Biological Identity Theft


We live in a time where fake DNA has a place in the market! Nucleix, a company specializing in forensic DNA analysis, has uncovered the possibility of falsified DNA evidence at crime scenes. Based on a given sample or generated anew, DNA can be inserted into blood and saliva samples to create biological identity theft. The full paper in which the discovery was revealed, published by Forensic Science International: Genetics, can be read here.

Dr. Frumkin, lead author of the paper, states that a crime scene could be so easily engineered that “any biology undergraduate” could perform the steps necessary.

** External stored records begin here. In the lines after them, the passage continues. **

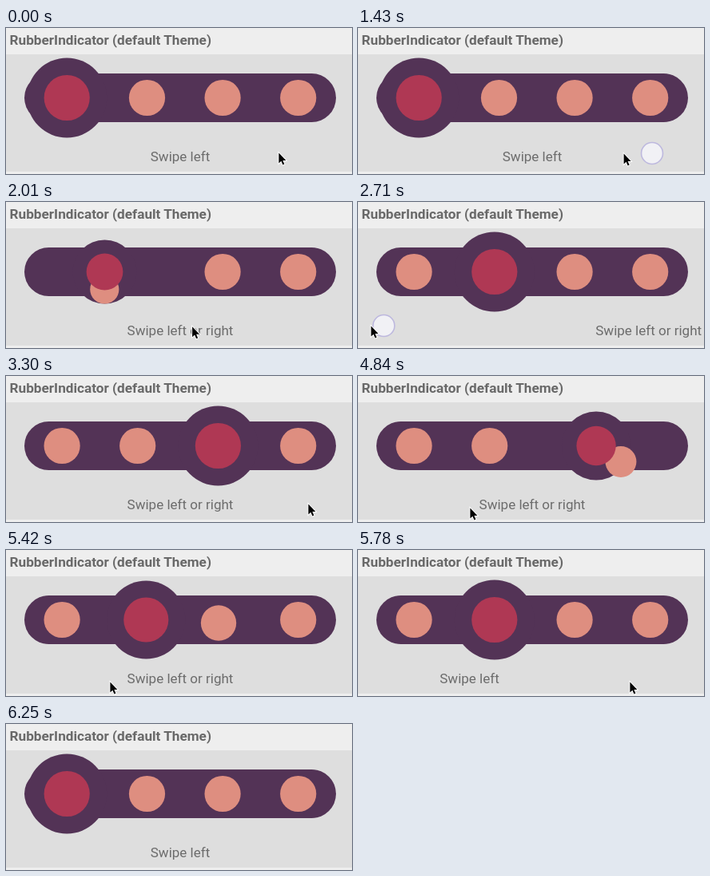
An HTML page that plays this animation: 433 by 183 pixels, repeating every 8.53 s.

```html
<!DOCTYPE html>
<html lang="en">
<head>
<meta charset="utf-8">
<title>RubberIndicator</title>
<style>
  html, body { margin: 0; width: 100%; height: 100%; overflow: hidden; background: #eee; }
  svg { display: block; }
  text { font: 17.05px Roboto, sans-serif; fill: #6c6c6c; }
  .title { font-weight: 700; font-size: 17.2px; fill: #696969; }
  .rubber { fill: #533356; }
  .small { fill: #de8e80; }
  .large { fill: #af3854; }
</style>
</head>
<body>
<svg width="433" height="183" viewBox="0 0 433 183">
  <rect width="433" height="183" fill="#eee"/>
  <rect y="33" width="433" height="147" fill="#dedede"/>
  <text class="title" x="4.6" y="21.4">RubberIndicator (default Theme)</text>
  <g id="pages"></g>
  <rect class="rubber" x="23" y="57" width="390" height="61" rx="30.5"/>
  <circle class="rubber" id="ring" cy="87.5"/>
  <g id="smalls"></g>
  <circle class="large" id="large" cy="87.5"/>
  <circle id="touch" r="13.5" fill="#f1f1f5" stroke="#bdb8de" stroke-width="1.6"/>
  <path id="cursor" d="M.4 .6V13.6L3.4 10.8 5.4 15.6 7.4 14.7 5.4 10H9.4Z"
        fill="#000" stroke="#fff" stroke-width="1.8" paint-order="stroke"/>
</svg>
<script>
const LOOP = 8530, STEP = 117.8; // the picture advances every STEP ms; times below count steps
const WIDTH = 433, PITCH = 94.6, JUMP = 106.4, HOP = 4, LAG = .4, HIDE = 53;

const swipes = [
  { press: 11.45, release: 14, from: 371, to: 20, y: 157, hop: 15 },
  { press: 20.2, release: 23, from: 345, to: 16, y: 155, hop: 24 },
  { press: 29.6, release: 31, from: 378, to: 95, y: 160, hop: 31 },
  { press: 37.4, release: 39.2, from: 142, to: 370, y: 150, hop: 38.6 },
  { press: 41.4, release: 43.4, from: 140, to: 370, y: 165, hop: 42.56 },
  { press: 46.4, release: 48.4, from: 130, to: 340, y: 165, hop: 49 }
];
// The cursor returns to 378 after the second swipe, where the third begins.

const $ = id => document.getElementById(id);
const clamp = v => Math.max(0, Math.min(1, v));
const ease = (n, start, end) => (1 - Math.cos(Math.PI * clamp((n - start) / (end - start)))) / 2;
const shrink = part => 1 - .4 * Math.min(part, 1 - part); // 1 at rest, .8 halfway

function set(el, attrs) {
  for (const key in attrs) el.setAttribute(key, attrs[key]);
}
function add(parent, tag, attrs, label = "") {
  const el = document.createElementNS("http://www.w3.org/2000/svg", tag);
  el.textContent = label;
  set(el, attrs);
  return $(parent).appendChild(el);
}

const pages = ["Swipe left", "Swipe left or right", "Swipe left or right", "Swipe right"]
  .map(label => add("pages", "text", { y: 167, "text-anchor": "middle" }, label));
const smalls = [0, 1, 2].map(() => add("smalls", "circle", { class: "small" }));

// Sums the page changes, each running over the time span given for its swipe.
const progress = (n, span) => swipes.reduce(
  (sum, s) => sum + Math.sign(s.from - s.to) * ease(n, ...span(s)), 0);

// Between swipes the cursor eases to the next starting point.
function cursorAt(n) {
  let x = 341, y = 156, rest = 1.5;
  for (const { press, release, from, to, y: level } of swipes) {
    const back = ease(n, rest, Math.min(rest + 5, press - LAG));
    x += (from - x) * back + (to - from) * ease(n, press, release);
    y += (level - y) * back;
    rest = release;
  }
  return { x, y };
}

function draw(n) {
  const page = progress(n, s => [s.press + .8, s.release + 1.3]);
  pages.forEach((el, i) => set(el, { x: 218 + WIDTH * (i - page) }));

  const pos = progress(n, s => [s.hop, s.hop + HOP]);
  const scale = shrink(clamp(pos - Math.floor(pos)));
  const cx = 76.2 + PITCH * pos;
  set($("ring"), { cx, r: 50 * scale });
  set($("large"), { cx, r: 28.6 * scale });
  smalls.forEach((el, i) => {
    const q = clamp(pos - i);
    set(el, { cx: 176.5 + PITCH * i - JUMP * q, cy: 87.5 + 88 * q * (1 - q), r: 22.6 * shrink(q) });
  });

  const tip = cursorAt(n), finger = cursorAt(n - LAG);
  const held = swipes.some(s => n >= s.press + LAG && n <= s.release);
  set($("cursor"), { transform: `translate(${tip.x} ${tip.y})`, visibility: n < HIDE ? "visible" : "hidden" });
  set($("touch"), { cx: finger.x, cy: finger.y, visibility: held ? "visible" : "hidden" });
}

function tick() {
  draw(Math.floor(performance.now() % LOOP / STEP));
  requestAnimationFrame(tick);
}
tick();
</script>
</body>
</html>
```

The modification cannot be detected by a standard forensics lab, which prompted Nucleix to design a test to distinguish between DNA shed from a person or DNA that has been replicated from a sample or generated from an individual’s genome sequence. This test will help support Nucleix’s belief that DNA authentication should become a standard part of forensic procedures.

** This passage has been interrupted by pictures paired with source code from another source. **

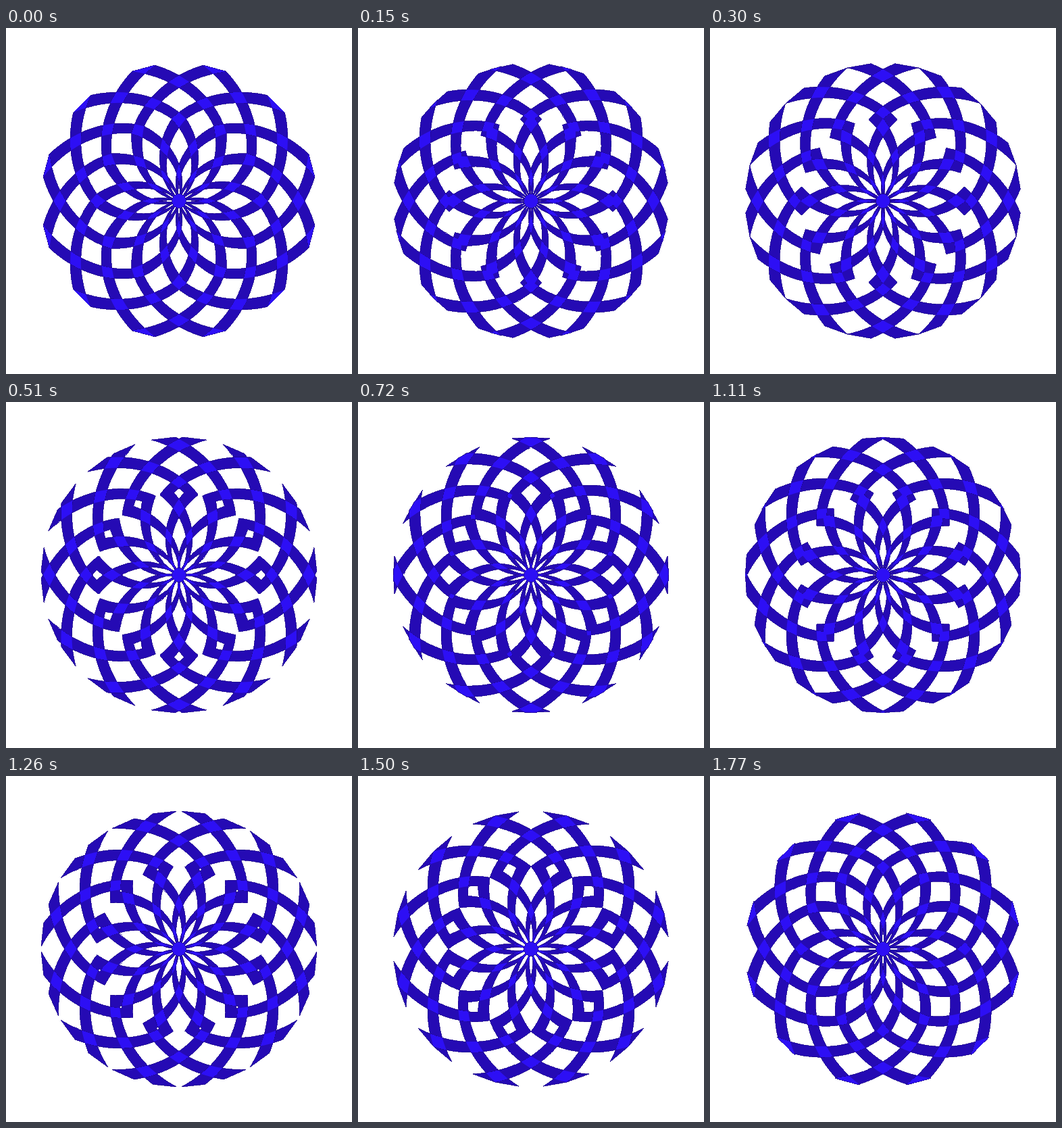
Recreate the animation shown at these times as an HTML page. Size 512x512 px, loop 1.8 s.

```html
<!DOCTYPE html>
<html lang="en">
<head>
<meta charset="utf-8">
<title>Counter-rotating rosette</title>
<style>
  html, body { margin: 0; width: 100%; height: 100%; overflow: hidden; background: #fff; }
  svg { display: block; width: 100vw; height: 100vh; shape-rendering: crispEdges; }
  .band { fill: #250ab4; stroke: #1d078f; stroke-width: .8; }
  .cross { fill: #2d0ff5; }
</style>
</head>
<body>
<svg viewBox="0 0 512 512">
  <defs>
    <clipPath id="overlap"><path class="right"/></clipPath>
  </defs>
  <g transform="translate(256 256)">
    <path class="band right"/>
    <path class="band left"/>
    <g clip-path="url(#overlap)"><path class="cross left"/></g>
    <circle class="cross" r="10.5" stroke="#1d078f" stroke-width=".8"/>
  </g>
</svg>
<script>
  const ARMS = 12, OUTER = 204, FOLD = 122, TWIST = 45, HALF = 5;
  const LOOP = 1800, STEP = 30, TURN = 360 / ARMS;

  const polar = (r, deg) => {
    const a = deg * Math.PI / 180;
    return `${(-r * Math.sin(a)).toFixed(2)} ${(-r * Math.cos(a)).toFixed(2)}`;
  };

  // Edge of one arm: a spiral in to the fold, then a reversed spiral to the centre.
  function edge(offset) {
    const points = [], n = 24;
    for (let i = 0; i <= 2 * n; i++) {
      const u = i / n - 1;
      const r = u < 0 ? FOLD - (OUTER - FOLD) * u : FOLD * (1 - u);
      points.push(polar(r, TWIST * Math.abs(u) + offset));
    }
    return points;
  }

  let outline = '';
  for (let k = 0; k < ARMS; k++) {
    const a = k * TURN;
    outline += 'M' + [...edge(a - HALF), ...edge(a + HALF).reverse()].join('L') + 'Z';
  }

  const right = document.querySelectorAll('.right');
  const left = document.querySelectorAll('.left');
  for (const path of [...right, ...left]) path.setAttribute('d', outline);

  function draw(ms) {
    const turn = Math.floor(ms % LOOP / STEP) * STEP / LOOP * TURN;
    for (const p of right) p.setAttribute('transform', `rotate(${turn})`);
    for (const p of left) p.setAttribute('transform', `scale(-1 1) rotate(${turn})`);
  }

  const start = performance.now();
  function tick() {
    draw(performance.now() - start);
    requestAnimationFrame(tick);
  }
  tick();
</script>
</body>
</html>
```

As noted by Medical News Today, the use of DNA fingerprinting as evidence in “criminal proceedings relies on the assumption that the DNA sample is genuine.” This news in the forensics world creates ambiguity in what used to be considered extremely reliable evidence, as well as a dependence on DNA authentication technology.

Technology Review also believes that this may be a concern for individuals who choose to make their DNA public as they could be incriminated at a crime scene.

Nina Moog is a writer and director of photography based in Germany. She holds an MA from the University of St. Andrews and an MSc from the University of Oxford, where her thesis focused on photographic representations of prisons. More from this author →